In Banque Nationale de Paris' double-barreled takeover bid, it's one down and one to go.
After a six-month proxy battle, BNP has succeeded in winning a majority stake in Paribas. But it fell just short of getting the one-third of voting shares it needed to wrest control of Societe Generale.
Analysts say that despite the shortfall, the vote was a victory for $381 billion-asset BNP, which now has 31.5% of SocGen's voting shares. Under French law, an investor with one-third of voting shares can block any major resolution. BNP, they say, can easily reach that threshold by buying SocGen shares in the open market. If that happens, BNP would become the world's largest commercial bank, with more than $1 trillion in assets. SocGen, the largest publicly traded bank in France, has assets of $450 billion. Results released over the weekend showed that BNP gained 31.5% of SocGen's voting shares and 36.8% of its total shares. The voting took place Aug. 6. BNP also won 65.2% of the voting shares of $309 billion-asset Paribas, thwarting a bid for France's third-biggest bank by SocGen. SocGen wound up with only 26.4% of Paribas' voting shares.

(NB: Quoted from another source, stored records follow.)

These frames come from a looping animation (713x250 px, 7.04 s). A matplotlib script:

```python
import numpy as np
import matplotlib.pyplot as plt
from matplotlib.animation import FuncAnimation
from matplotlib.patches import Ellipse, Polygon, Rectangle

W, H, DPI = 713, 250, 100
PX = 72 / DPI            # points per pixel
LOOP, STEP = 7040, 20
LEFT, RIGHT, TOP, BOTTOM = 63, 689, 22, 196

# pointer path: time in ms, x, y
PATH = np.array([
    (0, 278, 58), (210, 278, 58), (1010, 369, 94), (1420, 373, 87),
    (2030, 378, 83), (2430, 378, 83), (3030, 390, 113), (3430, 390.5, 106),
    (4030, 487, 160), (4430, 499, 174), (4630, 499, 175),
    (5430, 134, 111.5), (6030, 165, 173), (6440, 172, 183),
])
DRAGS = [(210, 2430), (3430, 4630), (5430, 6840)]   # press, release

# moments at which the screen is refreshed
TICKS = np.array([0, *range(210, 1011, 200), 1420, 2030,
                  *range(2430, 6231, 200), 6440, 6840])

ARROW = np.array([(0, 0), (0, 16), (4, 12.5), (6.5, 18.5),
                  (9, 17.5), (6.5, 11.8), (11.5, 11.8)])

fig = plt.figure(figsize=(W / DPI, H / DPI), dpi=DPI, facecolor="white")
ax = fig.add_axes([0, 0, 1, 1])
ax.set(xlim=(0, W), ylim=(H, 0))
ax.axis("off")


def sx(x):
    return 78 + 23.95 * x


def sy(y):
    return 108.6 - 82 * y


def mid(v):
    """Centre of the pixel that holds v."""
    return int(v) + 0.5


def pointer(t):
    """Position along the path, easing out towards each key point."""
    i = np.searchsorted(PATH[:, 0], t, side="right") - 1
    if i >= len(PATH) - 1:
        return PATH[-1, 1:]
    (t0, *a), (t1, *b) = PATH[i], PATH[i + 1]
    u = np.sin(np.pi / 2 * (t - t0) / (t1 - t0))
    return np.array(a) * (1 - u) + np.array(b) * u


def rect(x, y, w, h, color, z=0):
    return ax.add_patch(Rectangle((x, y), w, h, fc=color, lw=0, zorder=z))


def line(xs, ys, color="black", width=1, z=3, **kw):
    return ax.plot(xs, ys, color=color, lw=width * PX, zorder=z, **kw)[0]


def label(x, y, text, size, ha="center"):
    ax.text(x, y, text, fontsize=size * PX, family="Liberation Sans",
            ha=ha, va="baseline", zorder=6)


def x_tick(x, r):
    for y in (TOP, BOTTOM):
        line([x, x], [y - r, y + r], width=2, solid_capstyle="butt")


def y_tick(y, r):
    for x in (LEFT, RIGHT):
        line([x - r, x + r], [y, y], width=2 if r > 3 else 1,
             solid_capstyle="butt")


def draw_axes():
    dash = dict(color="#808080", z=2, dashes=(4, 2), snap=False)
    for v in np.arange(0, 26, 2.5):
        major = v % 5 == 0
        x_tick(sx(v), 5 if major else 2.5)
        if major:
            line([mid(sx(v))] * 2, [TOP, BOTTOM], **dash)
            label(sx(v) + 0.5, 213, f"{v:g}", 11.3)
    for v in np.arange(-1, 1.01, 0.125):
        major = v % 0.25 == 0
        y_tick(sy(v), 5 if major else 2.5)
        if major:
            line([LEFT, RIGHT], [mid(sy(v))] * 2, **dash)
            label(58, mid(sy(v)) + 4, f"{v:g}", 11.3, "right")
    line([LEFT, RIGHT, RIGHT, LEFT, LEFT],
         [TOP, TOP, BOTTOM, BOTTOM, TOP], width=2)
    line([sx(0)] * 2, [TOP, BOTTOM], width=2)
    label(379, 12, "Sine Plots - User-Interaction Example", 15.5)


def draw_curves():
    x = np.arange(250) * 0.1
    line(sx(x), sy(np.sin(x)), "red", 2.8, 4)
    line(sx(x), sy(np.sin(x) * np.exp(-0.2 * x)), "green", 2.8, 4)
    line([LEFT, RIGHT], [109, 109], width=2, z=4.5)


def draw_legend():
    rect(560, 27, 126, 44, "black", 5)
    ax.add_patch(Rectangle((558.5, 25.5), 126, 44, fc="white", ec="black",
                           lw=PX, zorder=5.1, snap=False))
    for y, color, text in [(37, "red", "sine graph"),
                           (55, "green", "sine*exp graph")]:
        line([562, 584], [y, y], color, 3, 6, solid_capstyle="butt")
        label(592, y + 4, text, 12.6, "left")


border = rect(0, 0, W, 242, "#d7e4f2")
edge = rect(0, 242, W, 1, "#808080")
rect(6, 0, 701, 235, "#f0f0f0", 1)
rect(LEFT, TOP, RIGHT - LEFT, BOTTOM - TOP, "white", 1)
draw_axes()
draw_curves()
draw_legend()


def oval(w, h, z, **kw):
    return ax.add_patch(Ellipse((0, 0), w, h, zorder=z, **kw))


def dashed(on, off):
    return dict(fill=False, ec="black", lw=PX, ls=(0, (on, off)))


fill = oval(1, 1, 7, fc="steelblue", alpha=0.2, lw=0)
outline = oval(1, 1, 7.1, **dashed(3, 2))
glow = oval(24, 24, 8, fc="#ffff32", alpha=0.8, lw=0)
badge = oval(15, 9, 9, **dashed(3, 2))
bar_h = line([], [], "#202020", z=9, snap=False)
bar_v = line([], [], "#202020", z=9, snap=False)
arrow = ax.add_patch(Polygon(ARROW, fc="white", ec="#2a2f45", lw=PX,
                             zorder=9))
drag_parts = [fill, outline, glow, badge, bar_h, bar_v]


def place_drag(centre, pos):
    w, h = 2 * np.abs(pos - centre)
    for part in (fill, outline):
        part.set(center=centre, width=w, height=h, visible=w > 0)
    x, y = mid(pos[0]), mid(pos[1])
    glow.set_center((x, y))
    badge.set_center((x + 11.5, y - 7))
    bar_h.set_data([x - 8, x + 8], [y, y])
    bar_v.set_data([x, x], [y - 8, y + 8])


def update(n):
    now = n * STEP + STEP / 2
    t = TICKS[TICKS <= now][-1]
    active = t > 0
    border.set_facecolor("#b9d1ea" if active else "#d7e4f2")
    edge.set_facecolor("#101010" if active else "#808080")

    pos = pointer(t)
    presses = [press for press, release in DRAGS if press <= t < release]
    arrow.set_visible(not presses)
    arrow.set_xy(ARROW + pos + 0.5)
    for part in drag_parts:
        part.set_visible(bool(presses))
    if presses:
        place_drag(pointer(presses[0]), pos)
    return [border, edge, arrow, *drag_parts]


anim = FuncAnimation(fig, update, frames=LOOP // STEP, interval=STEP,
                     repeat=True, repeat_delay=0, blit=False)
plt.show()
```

Bankers in Paris said Monday that they expect BNP to increase its stake in Societe Generale over the next several months. They added that the French government will probably let BNP retain its stake in Societe Generale as part of an effort to create a French bank that, because of its size, would be invulnerable to acquisition by a foreign institution.

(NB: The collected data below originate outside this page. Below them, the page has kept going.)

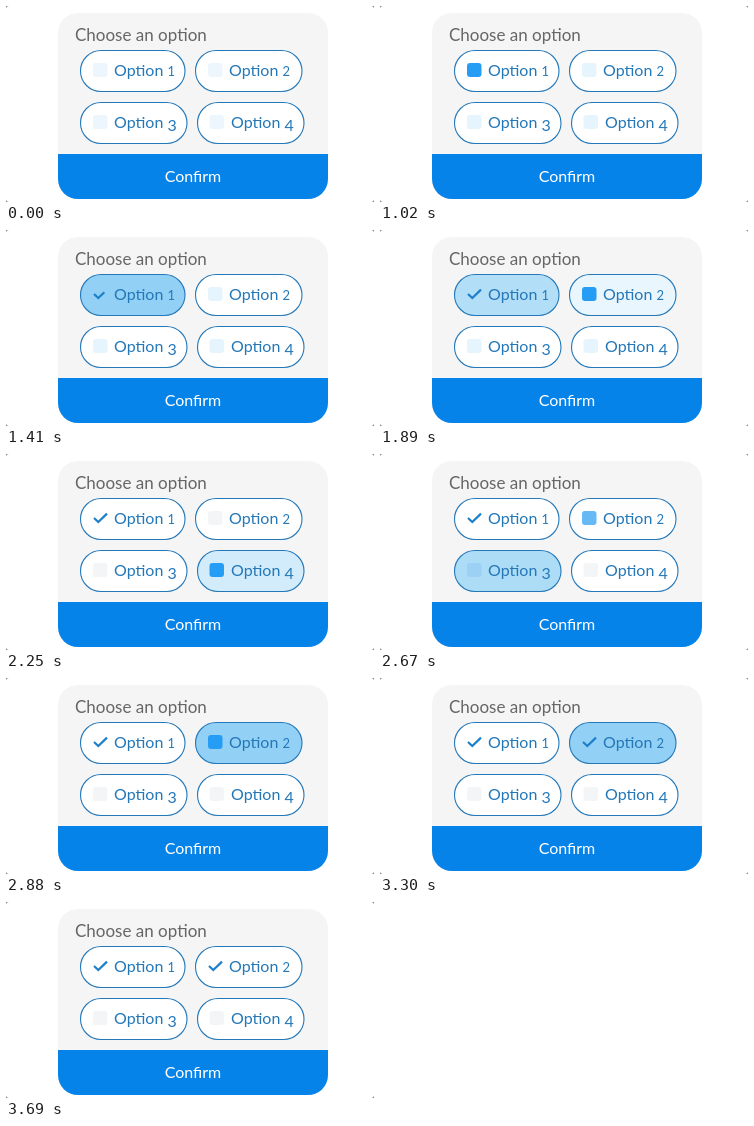
An HTML page that plays this animation: 368x196 px, repeating every 3960 ms.

```html
<!DOCTYPE html>
<html lang="en">
<head>
<meta charset="utf-8">
<title>Choose an option</title>
<style>
  :root {
    --line: #2478b8;
    --hover: #92d0f5;
    --blue: #259df4;
    --faint: #edf5fd;
    --pale: #e6f4fe;
    --grey: #f4f5f6;
  }
  html, body { margin: 0; width: 100%; height: 100%; overflow: hidden; background: #777; }
  svg { display: block; width: 100vw; height: 100vh; }
  text { font: 16px Lato, "Open Sans", sans-serif; fill: var(--line); }
  .title { font-size: 17px; fill: #666; }
  .confirm { fill: #fff; text-anchor: middle; }
  .low { font-size: 13px; }
  .pill { fill: #fff; stroke: var(--line); stroke-width: 1.1; }
  .tick {
    fill: none; stroke: #1c80cb; stroke-width: 2.2;
    stroke-dasharray: 1 2; stroke-dashoffset: 1.02;
  }
  .pill, .box, .tick { animation: 3960ms linear infinite; }

  .one .pill { animation-name: pill1; }
  .two .pill { animation-name: pill2; }
  .three .pill { animation-name: pill3; }
  .four .pill { animation-name: pill4; }
  .one .box { animation-name: box1; }
  .two .box { animation-name: box2; }
  .three .box { animation-name: box3; }
  .four .box { animation-name: box4; }
  .one .tick { animation-name: tick1; }
  .two .tick { animation-name: tick2; }

  /* Hover tint of each option */
  @keyframes pill1 {
    0%, 26%, 51.5%, 100% { fill: #fff; }
    29.8%, 46.2% { fill: var(--hover); }
  }
  @keyframes pill2 {
    0%, 47%, 56%, 67.4%, 93%, 100% { fill: #fff; }
    50.8%, 53%, 71.2%, 86.4% { fill: var(--hover); }
  }
  @keyframes pill3 {
    0%, 58.1%, 69.7%, 100% { fill: #fff; }
    61.9%, 66.7% { fill: var(--hover); }
  }
  @keyframes pill4 {
    0%, 55.3%, 60.3%, 100% { fill: #fff; }
    58.3% { fill: #aadbf7; }
  }

  /* Checkbox squares */
  @keyframes box1 {
    0% { fill: var(--faint); opacity: 1; }
    3.8%, 25% { fill: var(--pale); }
    25.7% { fill: var(--blue); }
    31.8% { fill: var(--blue); opacity: 1; }
    32.6%, 100% { fill: var(--blue); opacity: 0; }
  }
  @keyframes box2 {
    0% { fill: var(--faint); opacity: 1; }
    3.8%, 46.5% { fill: var(--pale); }
    47.2%, 53% { fill: var(--blue); }
    53.8%, 66.9% { fill: var(--grey); }
    67.7% { fill: var(--blue); }
    74.2% { fill: var(--blue); opacity: 1; }
    75%, 100% { fill: var(--blue); opacity: 0; }
  }
  @keyframes box3 {
    0% { fill: var(--faint); }
    3.8%, 49.2% { fill: var(--pale); }
    51.5%, 58.1% { fill: var(--grey); }
    58.8%, 66.7% { fill: var(--blue); }
    68%, 100% { fill: var(--grey); }
  }
  @keyframes box4 {
    0% { fill: var(--faint); }
    3.8%, 49.2% { fill: var(--pale); }
    51.5%, 54.5% { fill: var(--grey); }
    55.3%, 58.3% { fill: var(--blue); }
    59.8%, 100% { fill: var(--grey); }
  }

  /* Check marks drawn after a click */
  @keyframes tick1 {
    0%, 32.6% { stroke-dashoffset: 1.02; }
    36.4%, 100% { stroke-dashoffset: 0; }
  }
  @keyframes tick2 {
    0%, 75% { stroke-dashoffset: 1.02; }
    78.8%, 100% { stroke-dashoffset: 0; }
  }
</style>
</head>
<body>
<svg viewBox="0 0 368 196">
  <rect width="368" height="196" rx="3" fill="#fff"/>
  <rect x="52" y="7" width="270" height="186" rx="20" fill="#f5f5f5"/>
  <path d="M52 148H322V173a20 20 0 0 1-20 20H72a20 20 0 0 1-20-20Z" fill="#0583e9"/>
  <text class="title" x="69" y="34.5">Choose an option</text>

  <g class="one">
    <rect class="pill" x="74.5" y="44.5" width="104.5" height="41" rx="20.5"/>
    <rect class="box" x="87" y="57" width="14.5" height="14" rx="3"/>
    <path class="tick" pathLength="1" d="M88 64L92.3 68L101 59.6"/>
    <text x="108" y="70">Option <tspan class="low">1</tspan></text>
  </g>
  <g class="two">
    <rect class="pill" x="189.5" y="44.5" width="106.5" height="41" rx="20.5"/>
    <rect class="box" x="202" y="57" width="14.5" height="14" rx="3"/>
    <path class="tick" pathLength="1" d="M203 64L207.3 68L216 59.6"/>
    <text x="223" y="70">Option <tspan class="low">2</tspan></text>
  </g>
  <g class="three">
    <rect class="pill" x="74.5" y="96.5" width="106.5" height="41" rx="20.5"/>
    <rect class="box" x="87" y="109" width="14.5" height="14" rx="3"/>
    <text x="108" y="122">Option <tspan dy="2.5">3</tspan></text>
  </g>
  <g class="four">
    <rect class="pill" x="191.5" y="96.5" width="106.5" height="41" rx="20.5"/>
    <rect class="box" x="203.5" y="109" width="14.5" height="14" rx="3"/>
    <text x="225" y="122">Option <tspan dy="2.5">4</tspan></text>
  </g>

  <text class="confirm" x="187" y="176">Confirm</text>
</svg>
</body>
</html>
```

The French government has yet to say whether it will let BNP retain its hostile minority stake in SocGen, but is believed to favor a three-way merger.
Under French regulations, BNP must give the French central bank an "industrial plan,'' justifying its retention of the stake in SocGen. French bankers said Monday that the central bank is likely to give BNP the go-ahead on the assumption that BNP will buy the small number of shares it needs to take control.
On Monday, SocGen chairman Daniel Bouton rejected any effort to reopen talks with BNP and raised the possibility his bank would seek a ''partnership'' with a foreign institution. Several banks, including Spain's Banco Santander Central Hispano and Holland's ABN Amro NV, have indicated they would like to bolster their presence in France in partnership with a major French bank. Banco Santander already holds a 4.9% stake in SocGen, which it has been gradually increasing.
Societe Generale launched a $17 billion bid for Paribas in February, as part of a plan to build a world-class French investment bank. It subsequently upped its offer to $19 billion. A month later, BNP launched a hostile $37 billion counter-offer for both Societe Generale and Paribas, and later increased that offer to $39 billion.
BNP said its main objective was to consolidate retail banking in France and develop domestic and international corporate banking services.
At Paribas, the mood Monday was one of relief. Despite top management's commitment to the concept of a merger with SocGen, most officers preferred a merger with BNP, where they believe they will have more clout.